The four marketers should be appropriately penalised and blacklisted from future participation in the import process if confirmed to have received foreign exchange for product importation without supplying the products.
PPPRA should further also review the future participation of the companies that performed poorly. While calling on the NNPC to discontinue the Crude Oil – Product SWAP arrangements and concentrate on direct importation of refined products, the report discovered that just as similar to the last audit report, the SWAP transactions also resulted in a net loss/ under-delivery of $500,075,239.29 or N78,761,850,188.18.
“The alternative arrangements with the balance of 78.49 per cent domestic crude allocation are not beneficial to Nigeria as shown in the analysis of Alternative Product Importation Arrangements and also corroborated in the Review of Federation Equity Crude Section of this report. The alternative arrangements should therefore be abolished forthwith while government should export the percentage of crude oil that is unrefined locally and purchase refined products,” it added.
It revealed that the quantity of domestic crude oil allocation processed by the refineries remains low (21.51 per cent) as was recorded in the previous audit cycle where an average of 20 per cent processing was achieved by the refineries over a period of three years (2009-2011). In 2012 out of a total allocation of 162.343 million barrels, only 34.927 million barrels was processed in the country.
It observed that the crude allocation to the NNPC for the refineries should be limited to their current capacity utilisation.
It called on the Federal Government through the appropriate agency to set the agenda for the privatisation of the refineries especially with the poor performance of the old and moribund Port Harcourt Refinery.
Reacting to the findings of the audit report, a collation of more than 100 civil society groups under the auspices of Publish What You Pay Nigeria (PWYP) has called for the urgent passage of the PIB to reposition Nigeria’s oil and gas sector for future challenges.

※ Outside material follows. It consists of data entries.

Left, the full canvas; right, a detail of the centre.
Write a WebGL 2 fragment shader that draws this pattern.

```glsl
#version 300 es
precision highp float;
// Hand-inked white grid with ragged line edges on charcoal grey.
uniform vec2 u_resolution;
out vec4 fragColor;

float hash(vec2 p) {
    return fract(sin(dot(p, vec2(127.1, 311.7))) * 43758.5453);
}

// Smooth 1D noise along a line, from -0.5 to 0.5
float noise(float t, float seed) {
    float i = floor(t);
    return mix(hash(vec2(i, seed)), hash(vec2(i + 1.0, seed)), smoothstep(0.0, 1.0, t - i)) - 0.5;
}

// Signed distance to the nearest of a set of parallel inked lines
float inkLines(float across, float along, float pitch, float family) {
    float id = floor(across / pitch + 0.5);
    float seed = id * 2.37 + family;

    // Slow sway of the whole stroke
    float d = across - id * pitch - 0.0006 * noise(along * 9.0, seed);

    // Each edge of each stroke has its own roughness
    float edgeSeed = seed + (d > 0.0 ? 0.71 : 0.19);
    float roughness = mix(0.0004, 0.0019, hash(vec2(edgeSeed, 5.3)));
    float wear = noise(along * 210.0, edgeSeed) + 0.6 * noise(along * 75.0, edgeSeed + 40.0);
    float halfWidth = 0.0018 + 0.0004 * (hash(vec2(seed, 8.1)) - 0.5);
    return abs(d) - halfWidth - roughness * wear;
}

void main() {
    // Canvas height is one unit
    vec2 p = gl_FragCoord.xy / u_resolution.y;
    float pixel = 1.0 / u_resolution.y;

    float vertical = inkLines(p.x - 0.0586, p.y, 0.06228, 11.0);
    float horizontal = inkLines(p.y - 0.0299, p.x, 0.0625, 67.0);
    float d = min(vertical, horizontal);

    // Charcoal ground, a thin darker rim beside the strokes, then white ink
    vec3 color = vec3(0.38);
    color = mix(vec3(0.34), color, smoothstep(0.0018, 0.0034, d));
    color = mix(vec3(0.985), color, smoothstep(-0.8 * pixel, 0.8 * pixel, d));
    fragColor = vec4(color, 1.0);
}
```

Its National Coordinator, Faith Nwadishi, said in Abuja that the coalition still believes that the PIB can still be passed before the end of the current National Assembly as a comprehensive framework to remove executive discretion and restoring sanity to the management of the sector especially in view of fast declining oil revenues.